Trigeminal neuralgia: This condition is associated with disabling facial pain from abnormal nerve signaling. Although medications have been shown to be able to help control the condition, it generally worsens over time and neurosurgical interventions are required to help control the pain. Gamma Knife radiosurgery can provide pain relief equivalent to other, more invasive procedures for patients with trigeminal neuralgia.
Prior to the procedure, patients will be asked to provide a complete medical history and may have to undergo a complete physical examination to ensure they are in good health. Blood tests and other diagnostic tests may be performed. It is important for patients to notify their health care provider about any sensitivities or allergies to medication, latex, tape, contrast dyes, iodine or anesthetic agents.

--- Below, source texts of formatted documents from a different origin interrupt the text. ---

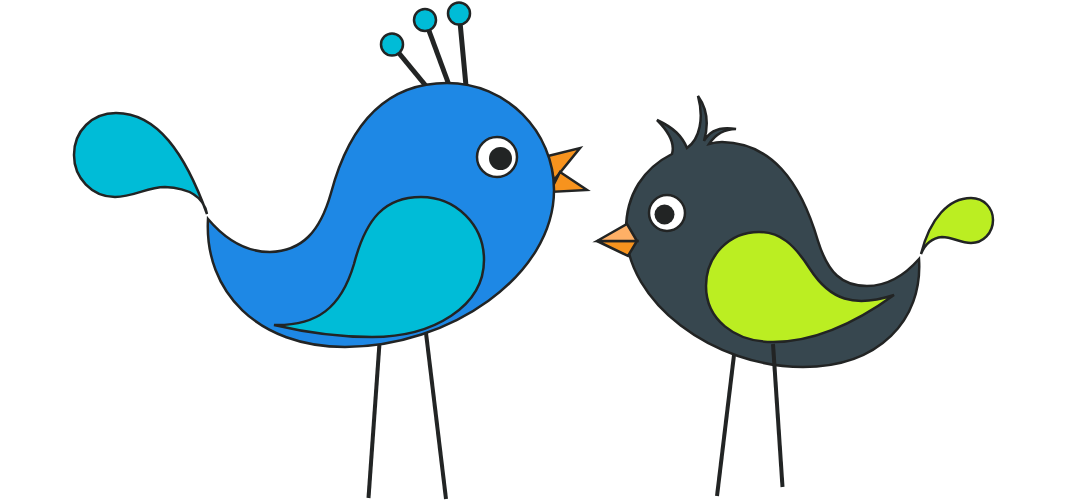
<!DOCTYPE html>
<html lang="en">
<head>
<meta charset="utf-8">
<title>Two birds</title>
<style>
:root {
  --paper: #ffffff;
  --ink: #222424;
  --blue: #1e88e5;
  --cyan: #00bcd7;
  --slate: #37474f;
  --lime: #bbee22;
  --orange: #f7931e;
  --peach: #ffb066;
}
html, body { margin: 0; background: var(--paper); overflow: hidden; }
svg { display: block; width: 1067px; height: 500px; }
.outlined { stroke: var(--ink); stroke-width: 2.5; stroke-linejoin: miter; }
.legs { stroke: var(--ink); stroke-width: 4; }
.crest-stems { stroke: var(--ink); stroke-width: 5; }
.blue { fill: var(--blue); }
.cyan { fill: var(--cyan); }
.slate { fill: var(--slate); }
.lime { fill: var(--lime); }
.orange { fill: var(--orange); }
.peach { fill: var(--peach); }
.white { fill: var(--paper); }
.pupil { fill: var(--ink); }
</style>
</head>
<body>
<svg viewBox="0 0 1067 500" role="img" aria-label="A blue bird with a crest chatting to a smaller dark bird">
  <g id="blue-bird">
    <g class="crest-stems">
      <line x1="398" y1="52" x2="426" y2="86"/>
      <line x1="428" y1="28" x2="449" y2="85"/>
      <line x1="460" y1="22" x2="466" y2="86"/>
    </g>
    <g class="cyan outlined">
      <circle cx="392" cy="44.5" r="11"/>
      <circle cx="425" cy="20" r="11"/>
      <circle cx="459" cy="13.5" r="11"/>
    </g>
    <g class="legs">
      <line x1="380" y1="336" x2="368.5" y2="498"/>
      <line x1="426" y1="333" x2="446" y2="499"/>
    </g>
    <g class="orange outlined">
      <polygon points="548,156 580,148 554,180"/>
      <polygon points="560,172 587,190 550,192"/>
    </g>
    <path class="cyan outlined" d="M207 214C204 198 190 188 165 187C147 187 134 197 115 197C92 197 74 178 74 155C74 131 92 113 116 113C157 113 185 153 207 214Z"/>
    <path class="blue outlined" d="M208 219C225 239 246 252 270 252C302 251 320 232 331 193C350 122 388 83 447 83C506 83 554 131 554 190C554 276 449 347 345 347C258 347 204 292 208 219Z"/>
    <path class="cyan outlined" d="M274 325C317 326 341 308 354 264C366 218 385 197 421 197C456 197 484 225 484 260C484 306 434 337 372 337C340 337 308 333 274 325Z"/>
    <circle class="white outlined" cx="497" cy="157" r="20"/>
    <circle class="pupil" cx="500.500" cy="158.500" r="11.500"/>
  </g>
  <g id="dark-bird">
    <line class="legs" x1="734" y1="355" x2="717" y2="496"/>
    <path class="lime outlined" d="M921 254C930 218 949 198 971 198C984 198 993 208 993 220C993 233 983 243 971 243C960 243 953 237 942 237C931 238 925 244 921 254Z"/>
    <path class="slate outlined" d="M919 259C904 276 887 286 867 286C842 286 828 273 818 241C800 180 771 143 722 142C717 142 713 143 709 144C717 132 726 129 736 129C719 126 709 132 704 141C709 124 708 110 698 96C704 118 700 139 687 148C682 136 674 128 657 120C670 133 675 144 672 154C644 168 626 194 626 230C626 302 713 367 803 367C879 367 923 320 919 259Z"/>
    <path class="lime outlined" d="M894 295C854 308 830 300 810 269C794 244 780 232 759 232C729 232 706 256 706 286C706 319 734 342 773 342C813 342 854 324 894 295Z"/>
    <line class="legs" x1="773" y1="344" x2="782.500" y2="487"/>
    <g class="outlined">
      <polygon class="orange" points="597,241 637,241 628,256"/>
      <polygon class="peach" points="597,241 627,224 637,241"/>
    </g>
    <circle class="white outlined" cx="667" cy="213" r="18"/>
    <circle class="pupil" cx="664.500" cy="214.500" r="10"/>
  </g>
</svg>
</body>
</html>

Patients should notify their health care provider of all medications – prescription and over the counter – and supplements they are taking at the time of the procedure. If the patient has a history of blood clots, they should notify a team member. The attending neurosurgeon and radiation oncologist who will be treating the patient with the Gamma Knife will review all treatment options and discuss the risks specific to the treatment.
A Gamma Knife procedure typically goes as follows:
- A lightweight frame is attached to the patient’s head.
- Local anesthesia is used before the frame is secured in place.
- The patient then has an MRI imaging study and for some patients, a CT scan as well.
- Data from the imaging study is transferred into the treatment planning computer.
- The treatment team uses advanced software to determine the treatment plan.
- When the individual treatment plan is completed, the patient is placed on the Gamma Knife couch and precisely positioned.
- The patient is then moved automatically, head first into the machine, and treatment begins.
- Actual treatment time varies based on the condition being treated and its location. However, the procedure typically lasts from 15 minutes to an hour or more, during which time the patient feels nothing.
- Following treatment, the patient is automatically moved out of the machine, and the head frame is removed.
Gamma Knife treatment is an outpatient procedure. The patient will be observed for a period of time and discharged home. Patients will not have a great amount of pain from the procedure. Over the counter medications such as Tylenol or Motrin will alleviate any discomfort.
The physicians will want to see patients in their office approximately six weeks after Gamma Knife radiosurgery. MRI usually will be repeated several months after the procedure, with the exact timing dependent on the patient’s diagnosis.